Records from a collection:
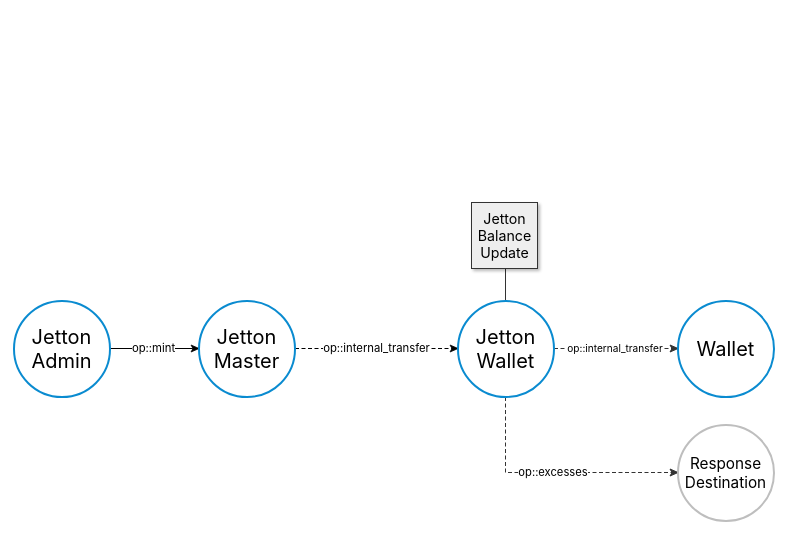
<!DOCTYPE html>
<html lang="en">
<head>
<meta charset="utf-8">
<title>Jetton mint message flow</title>
<style>
:root {
  --paper: #ffffff;
  --ink: #000000;
  --line: #333333;
  --active: #0a8bd0;
  --muted: #bebebe;
  --note: #eeeeee;
}
* { box-sizing: border-box; margin: 0; }
html, body { width: 786px; height: 550px; overflow: hidden; background: var(--paper); }
.flow {
  position: relative;
  width: 786px;
  height: 550px;
  color: var(--ink);
  font-family: Inter, Roboto, sans-serif;
}
.connectors { position: absolute; inset: 0; display: block; }
.connectors path { fill: none; stroke: var(--line); stroke-width: 1; }
.connectors .message { stroke: var(--ink); }
.connectors .optional { stroke-dasharray: 4 2.5; }
.connectors .tip { fill: var(--line); stroke: none; }
.connectors .message-tip { fill: var(--ink); stroke: none; }
.node {
  position: absolute;
  width: 98px;
  height: 98px;
  display: flex;
  align-items: center;
  justify-content: center;
  border: 2px solid var(--active);
  border-radius: 50%;
  background: var(--paper);
  font-size: 20px;
  line-height: 24px;
  text-align: center;
  white-space: nowrap;
}
.admin { left: 12.5px; top: 299.5px; }
.master { left: 197.5px; top: 299.5px; }
.jetton-wallet { left: 456.5px; top: 299.5px; }
.wallet { left: 676.5px; top: 299.5px; }
.response {
  left: 676.5px;
  top: 423.5px;
  border-color: var(--muted);
  font-size: 15.3px;
  line-height: 19px;
}
.note {
  position: absolute;
  left: 471px;
  top: 202px;
  width: 67px;
  height: 67px;
  display: flex;
  align-items: center;
  justify-content: center;
  border: 1px solid var(--line);
  background: var(--note);
  box-shadow: 2px 2px 3px rgba(0, 0, 0, .28);
  font-size: 14.2px;
  line-height: 17px;
  text-align: center;
  white-space: nowrap;
}
.label {
  position: absolute;
  height: 14px;
  display: flex;
  justify-content: center;
  background: var(--paper);
  font-size: 11.3px;
  line-height: 14px;
  white-space: nowrap;
}
.mint { left: 132px; top: 341px; width: 43px; }
.master-transfer { left: 323px; top: 341px; width: 107px; }
.wallet-transfer { left: 567px; top: 341px; width: 96px; font-size: 10.1px; }
.excesses { left: 518px; top: 465px; width: 70px; font-size: 11.2px; }
</style>
</head>
<body>
<main class="flow">
  <svg class="connectors" width="786" height="550" viewBox="0 0 786 550" aria-hidden="true">
    <defs>
      <path id="arrow-tip" d="M0 0L-8 -3.5L-6 0L-8 3.5Z"/>
    </defs>
    <path class="message" d="M110 348.5H193"/>
    <path class="optional message" d="M295 348.5H452"/>
    <path class="optional" d="M554 348.5H672"/>
    <path class="optional" d="M505.5 397V472.5H672"/>
    <path d="M505.5 268V300"/>
    <g class="tips">
      <use href="#arrow-tip" x="199" y="348.5"/>
      <use href="#arrow-tip" x="458" y="348.5"/>
      <use href="#arrow-tip" x="678" y="348.5"/>
      <use href="#arrow-tip" x="678" y="472.5"/>
    </g>
    <path class="message-tip" d="M199 348.5L191 345L193 348.5L191 352Z"/>
    <path class="message-tip" d="M458 348.5L450 345L452 348.5L450 352Z"/>
    <path class="tip" d="M678 348.5L670 345L672 348.5L670 352Z"/>
    <path class="tip" d="M678 472.5L670 469L672 472.5L670 476Z"/>
  </svg>

  <div class="note">Jetton<br>Balance<br>Update</div>

  <div class="node admin">Jetton<br>Admin</div>
  <div class="node master">Jetton<br>Master</div>
  <div class="node jetton-wallet">Jetton<br>Wallet</div>
  <div class="node wallet">Wallet</div>
  <div class="node response">Response<br>Destination</div>

  <span class="label mint">op::mint</span>
  <span class="label master-transfer">op::internal_transfer</span>
  <span class="label wallet-transfer">op::internal_transfer</span>
  <span class="label excesses">op::excesses</span>
</main>
</body>
</html>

■ **Exercise directions**:
Match on "size": copy every line in the records that has it.

■ **Answer space**:
  font-size: 20px;
  font-size: 15.3px;
  font-size: 14.2px;
  font-size: 11.3px;
.wallet-transfer { left: 567px; top: 341px; width: 96px; font-size: 10.1px; }
.excesses { left: 518px; top: 465px; width: 70px; font-size: 11.2px; }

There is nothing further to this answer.